Or, and this from a prominent former FOMCer Narayana Kocherlakota, “When Discredited Policies Make Sense”:
Presidential candidates Donald Trump and Bernie Sanders have proposed policies that run counter to literally centuries of economic thought. In the current environment of extremely low interest rates and low inflation, however, they might make more sense than most economists recognize.
The Federal Reserve faces a big challenge: It wants to get inflation up to its 2-percent target, but so far its stimulus efforts have failed to reach that goal. So there’s a good chance it will keep interest rates low, even if inflation pressures pick up a bit. This likely passivity of monetary policy creates a highly unusual situation, in which certain much-discussed economic initiatives could have an unusually positive effect.
So, monetary policy has been “passively” tightening. Market Monetarists agree with that. Kocherlakota hopes (in vain) that monetary policy will remain “passive”, but in “stimulating fashion”.
For example, he argues:
- Increasing the minimum wage. What if Congress decided to increase the federal minimum wage by 10 percent a year over the next five years? Typically, economists would be concerned about the impact on employment: Higher wages might lead businesses to employ fewer workers. With monetary policy out of the picture, though, the move might actually help. The expectation of higher wages would cause consumers to expect more inflation over the next few years, leading them to buy more goods and services now, before prices went up. To meet this added demand, businesses would have to boost production and hiring.
Similar reasoning for other ‘favorited” measures:
Increasing import tariffs, and Imposing restrictions on immigration.
The Fed’s response is crucial in all these cases. Typically, the central bank reacts to increases in inflation by raising interest rates sharply — a move that would choke off any demand that the policy measures might generate. With inflation running well below target, however, it’s appropriate for the Fed to hold rates low even if it sees a modest increase in inflationary pressures. It’s this subdued reaction function that allows the policy initiatives to have more positive effects.

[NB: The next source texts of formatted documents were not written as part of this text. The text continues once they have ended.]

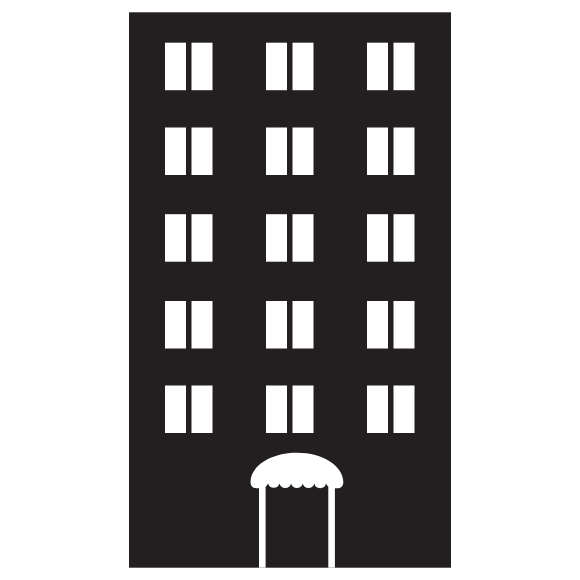
<!DOCTYPE html>
<html lang="en">
<head>
<meta charset="utf-8">
<title>Apartment building</title>
<style>
:root { --wall: #231f20; --light: #fff; }
html, body { margin: 0; background: var(--light); overflow: hidden; }
svg { display: block; width: 580px; height: 580px; }
.wall { fill: var(--wall); }
.light { fill: var(--light); }
</style>
</head>
<body>
<svg viewBox="0 0 580 580" role="img" aria-label="Apartment building with an awning over the entrance">
  <defs>
    <g id="window">
      <rect width="21" height="47.5"/>
      <rect x="26.5" width="21" height="47.5"/>
    </g>
    <g id="floor">
      <use href="#window" x="165"/>
      <use href="#window" x="266"/>
      <use href="#window" x="367"/>
    </g>
  </defs>
  <rect class="wall" x="129" y="12.3" width="322" height="555.4"/>
  <g class="light">
    <use href="#floor" y="42.7"/>
    <use href="#floor" y="127.5"/>
    <use href="#floor" y="214.2"/>
    <use href="#floor" y="301"/>
    <use href="#floor" y="385.5"/>
  </g>
  <g class="light" id="entrance">
    <rect x="259" y="484" width="6.6" height="83.7"/>
    <rect x="328.3" y="484" width="6.6" height="83.7"/>
    <path d="M250.500 482C250.500 466 271 452.700 297 452.700S343.300 466 343.300 482C343.300 486 341 488.300 337.500 488.300H334C330 488.300 327 486.500 326 483.500A6 6 0 0 1 314.300 483.500A6 6 0 0 1 302.700 483.500A6 6 0 0 1 291.100 483.500A6 6 0 0 1 279.500 483.500A6 6 0 0 1 268 483.500C267 486.500 264 488.300 260 488.300H256.500C253 488.300 250.500 486 250.500 482Z"/>
  </g>
</svg>
</body>
</html>
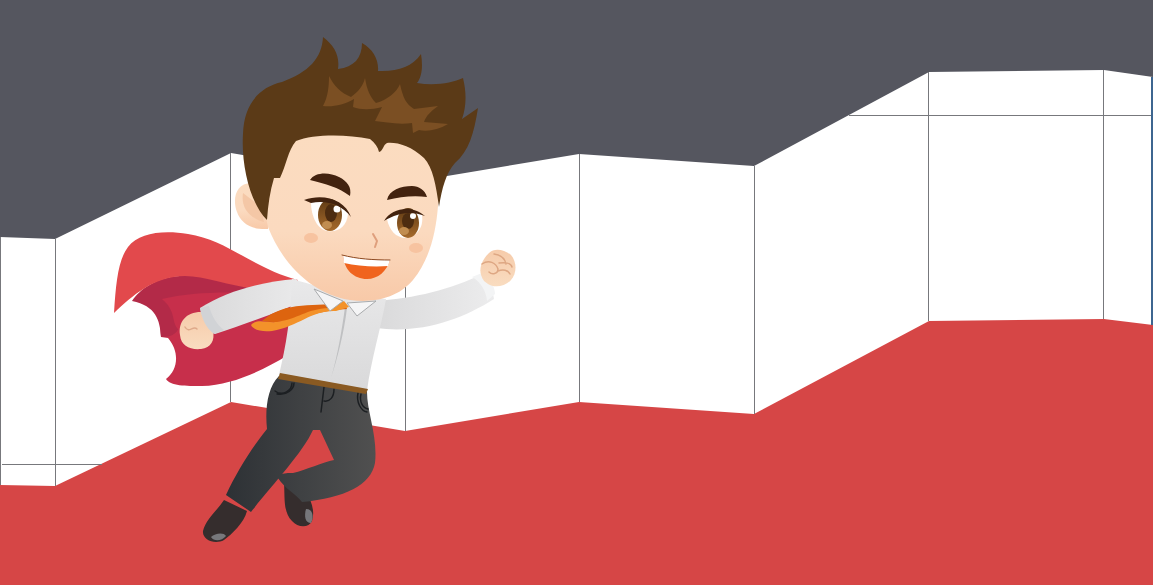
<!DOCTYPE html>
<html lang="en">
<head>
<meta charset="utf-8">
<title>Hero running along a growth chart</title>
<style>
:root {
  --slate: #55565f; --red: #d64646; --panel: #ffffff; --rule: #77787c; --edge: #3d6690;
  --hair: #5b3a17; --hair-light: #7b4f23; --brow: #43230f;
  --skin-shade: #f4c7a6; --blush: #f7c3a0;
  --cape-top: #e2494c; --cape-mid: #b32a48; --cape-low: #c72f4b;
  --tie: #f3922a; --tie-dark: #dd640f; --belt: #8a5a22; --mouth: #f0641e;
  --shoe: #352d2d;
}
html, body { margin: 0; overflow: hidden; }
svg { display: block; width: 1153px; height: 585px; }
.backdrop { fill: var(--slate); }
.ground { fill: var(--red); }
.panels { fill: var(--panel); }
.folds { fill: none; stroke: var(--rule); stroke-width: 1; }
.edge { stroke: var(--edge); stroke-width: 2; }
.hair { fill: var(--hair); }
.hair-light { fill: var(--hair-light); }
.brow { fill: var(--brow); }
.cape-top { fill: var(--cape-top); }
.cape-mid { fill: var(--cape-mid); }
.cape-low { fill: var(--cape-low); }
.shoe { fill: var(--shoe); }
.line { fill: none; stroke-linecap: round; stroke-linejoin: round; }
</style>
</head>
<body>
<svg viewBox="0 0 1153 585" role="img" aria-label="Cartoon businessman in a red cape running in front of folded white panels">
  <defs>
    <linearGradient id="skin" x1="0" y1="0" x2="0" y2="1">
      <stop offset="0" stop-color="#fbdcc0"/><stop offset=".6" stop-color="#fbdabf"/><stop offset="1" stop-color="#f8c9a8"/>
    </linearGradient>
    <linearGradient id="shirt" x1="0" y1="0" x2="0" y2="1">
      <stop offset="0" stop-color="#e9e9ea"/><stop offset="1" stop-color="#d9d9da"/>
    </linearGradient>
    <linearGradient id="sleeve" x1="0" y1="0" x2="1" y2="0">
      <stop offset="0" stop-color="#d9d9da"/><stop offset="1" stop-color="#ececed"/>
    </linearGradient>
    <linearGradient id="trousers" x1="0" y1="0" x2="1" y2="0">
      <stop offset="0" stop-color="#2d3135"/><stop offset=".5" stop-color="#3f4143"/><stop offset="1" stop-color="#505050"/>
    </linearGradient>
    <linearGradient id="iris" x1="0" y1="0" x2="0" y2="1">
      <stop offset="0" stop-color="#5f3a14"/><stop offset="1" stop-color="#a66a2c"/>
    </linearGradient>
    <linearGradient id="hand" x1="0" y1="0" x2="0" y2="1">
      <stop offset="0" stop-color="#f6cbaa"/><stop offset="1" stop-color="#f9dcc0"/>
    </linearGradient>
  </defs>

  <g id="chart">
    <rect class="backdrop" width="1153" height="585"/>
    <path class="ground" d="M0 470L231 390 754 400 929 310H1153V585H0Z"/>
    <polygon class="panels" points="0,237 55,239 231,153 405,183 579,154 754,166 929,72 1104,70 1153,77 1153,325 1104,319 929,321 754,414 579,402 405,431 231,402 55,486 0,485"/>
    <path class="folds" d="M.5 237V485M55.5 239V486M230.500 153V402M405.500 184V431M579.500 154V402M754.500 166V414M928.500 72V321M1103.500 70V319M2 464.500H102M849 115.500H1153"/>
    <line class="edge" x1="1152" y1="77" x2="1152" y2="325"/>
  </g>

  <g id="cape">
    <path class="cape-low" d="M155 300C161 315 160 326 161 337L168 338C180 352 178 370 166 379C170 386 186 386 202 386C232 385 262 371 288 355L298 284Z"/>
    <path class="cape-mid" d="M132 301C140 289 157 277 180 276C215 274 252 287 292 281L288 310C250 306 205 303 184 322C176 330 178 337 161 337C160 320 156 306 132 301Z"/>
    <path class="cape-low" d="M162 299C196 291 243 291 290 296L287 325L188 334C166 328 181 315 162 299Z"/>
    <path class="cape-top" d="M114 313C116 283 118 260 128 247C139 233 162 230 188 234C228 240 252 268 298 280L290 289C250 295 212 276 185 276C154 276 132 296 114 313Z"/>
  </g>

  <g id="legs">
    <g id="back-shoe">
      <path class="shoe" d="M284 483L305 489C312 502 315 511 312 521C309 528 298 528 292 521C283 512 285 498 284 483Z"/>
      <path fill="#77777b" d="M306 509C313 509 314 517 311 523C305 523 304 516 306 509Z"/>
    </g>
    <g id="front-shoe">
      <path class="shoe" d="M224 500L247 511C244 523 232 534 224 540C215 545 202 540 203 531C206 519 216 512 224 500Z"/>
      <path fill="#77777b" d="M211 537C215 533 224 532 226 536C222 541 214 542 211 537Z"/>
    </g>
    <path fill="url(#trousers)" d="M279 376L367 392C367 412 378 437 375 463C371 485 345 498 302 502C296 494 284 488 278 478C281 472 289 473 293 473C306 470 323 462 334 460L320 430H313C302 454 271 486 251 512L226 495C237 471 253 446 267 429C265 410 267 388 279 376Z"/>
    <g class="line" stroke="#1c1f22" stroke-width="1.500">
      <path d="M275 391C283 397 292 390 292 383M277 394C287 396 294 389 294 383M358 393C356 402 361 411 367 412M361 394C359 402 363 408 368 409M324 387L321 412M334 389C334 397 330 402 324 401"/>
    </g>
  </g>

  <g id="back-arm">
    <path fill="url(#hand)" d="M201 312C186 312 178 322 180 335C181 346 190 350 201 349C211 348 215 340 213 331L209 325Z"/>
    <path class="line" stroke="#dfa98a" stroke-width="1.500" d="M185 327C189 334 193 325 197 329"/>
    <path fill="url(#sleeve)" d="M200 308C227 291 260 282 296 279L312 298C283 310 246 324 215 334C208 329 202 319 200 308Z"/>
    <path fill="#d1d3d6" d="M200 308L209 306C212 317 217 325 224 330L214 334C206 328 202 319 200 308Z"/>
  </g>

  <g id="front-arm">
    <path fill="url(#sleeve)" d="M372 301C405 300 446 291 476 277C485 278 493 288 494 299C461 320 420 334 376 328Z"/>
    <path fill="#f3f4f5" d="M472 277L482 273C490 278 495 287 495 294L487 301C486 291 481 282 472 277Z"/>
    <path fill="url(#hand)" d="M484 281C477 271 481 261 489 253C495 247 505 250 511 255C517 262 517 273 511 280C505 287 494 288 488 284Z"/>
    <path class="line" stroke="#dea783" stroke-width="1.500" d="M482 264C489 259 496 263 498 269C498 274 492 275 489 272M494 254C501 255 505 259 506 264M499 263C505 262 511 263 512 267M498 271C503 269 508 270 510 274"/>
  </g>

  <g id="torso">
    <path fill="url(#shirt)" d="M292 279C313 285 350 296 386 299C381 328 371 360 367 391L279 375C286 346 291 316 292 279Z"/>
    <path fill="#bfc0c2" d="M345 307C342 329 338 354 331 378C337 360 344 333 347 308Z"/>
    <path fill="var(--belt)" d="M280 373L368 389L366 394L278 379Z"/>
    <path fill="var(--tie-dark)" d="M345 303C317 307 285 300 262 321C289 326 309 311 347 309Z"/>
    <path fill="var(--tie)" d="M344 301L349 307L336 311C311 310 300 326 272 331C264 332 254 331 251 325C258 318 265 323 277 322C298 319 306 309 329 308Z"/>
    <path fill="#f5f5f6" stroke="#a9abad" d="M314 289L330 311L343 301ZM347 303L357 316L376 301Z"/>
  </g>

  <g id="head">
    <path fill="url(#skin)" d="M251 183C236 183 232 199 237 212C241 224 253 230 268 229L270 187Z"/>
    <path fill="var(--skin-shade)" d="M243 193C241 206 247 217 264 222L261 207Z"/>
    <path fill="url(#skin)" d="M281 145C311 124 372 122 413 141C435 153 442 178 438 206C436 232 430 259 413 280C397 299 372 303 350 300C316 295 284 268 268 227C262 201 266 166 281 145Z"/>
    <path class="hair" d="M267 220C250 203 241 165 243 134C244 103 260 87 282 82C309 72 322 58 323 37C334 45 340 56 338 69C354 67 362 58 362 43C373 49 379 60 378 71C397 72 412 67 421 54C423 66 422 77 417 83C435 86 452 83 463 78C467 94 466 108 462 119L478 108C474 133 469 151 455 163C446 173 442 188 439 207C436 185 433 168 424 158C411 146 397 142 387 143C383 145 383 151 379 152C378 147 375 143 370 139C346 134 313 134 296 141C288 150 286 166 280 178L274 178C270 191 268 205 267 220Z"/>
    <path class="hair-light" d="M329 76C334 86 341 93 351 97C358 92 363 86 365 78C367 90 370 97 376 103C387 100 397 92 400 84C403 98 406 104 414 109L438 106C431 111 426 116 424 122L448 124C438 130 427 132 419 130L413 133L412 123C398 125 385 122 375 121L382 107C371 110 361 110 353 107L354 99C344 105 333 107 323 106C328 97 329 86 329 76Z"/>
  </g>

  <g id="face">
    <path class="brow" d="M310 180C315 172 329 172 339 177C347 181 352 187 350 196C338 187 326 184 310 180ZM387 200C389 190 401 186 412 186C419 186 425 190 427 197C413 195 400 197 387 200Z"/>
    <g id="left-eye">
      <path fill="#fff" d="M311 202C320 196 340 200 348 214C347 226 338 233 327 231C317 229 311 216 311 202Z"/>
      <ellipse cx="330" cy="215" rx="12" ry="16" fill="url(#iris)"/>
      <ellipse cx="331" cy="213" rx="6" ry="9" fill="#4d2c10"/>
      <circle cx="337" cy="209" r="3.500" fill="#fff"/>
      <ellipse cx="327" cy="225" rx="5" ry="4" fill="#c18d50"/>
      <path class="brow" d="M304 200C324 193 345 200 351 217C341 204 326 200 311 203Z"/>
    </g>
    <g id="right-eye">
      <path fill="#fff" d="M387 219C397 208 413 208 422 215C424 228 416 237 406 238C396 238 389 230 387 219Z"/>
      <ellipse cx="408" cy="223" rx="11" ry="15" fill="url(#iris)"/>
      <ellipse cx="408" cy="221" rx="6" ry="8" fill="#4d2c10"/>
      <circle cx="413" cy="216" r="3" fill="#fff"/>
      <ellipse cx="404" cy="231" rx="5" ry="4" fill="#c18d50"/>
      <path class="brow" d="M384 221C392 207 413 205 425 216C412 211 399 212 384 221Z"/>
    </g>
    <g fill="var(--blush)">
      <ellipse cx="311" cy="238" rx="7" ry="5"/>
      <ellipse cx="416" cy="248" rx="7" ry="5"/>
    </g>
    <path class="line" stroke="#df9f7d" stroke-width="2" d="M373 234L377 241L375 247"/>
    <g id="mouth">
      <path fill="var(--mouth)" d="M343 255C357 259 374 260 390 260C387 271 378 279 367 279C354 279 344 270 343 255Z"/>
      <path fill="#fff" d="M343 255C357 259 374 260 390 260L388 266C373 267 357 266 344 263Z"/>
      <path class="line" stroke="#8c4a22" stroke-width="1" d="M342 255C357 259 374 260 390 260"/>
    </g>
  </g>
</svg>
</body>
</html>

It´s the sort of argument that will be eagerly embraced by the “End the Fed crowd”!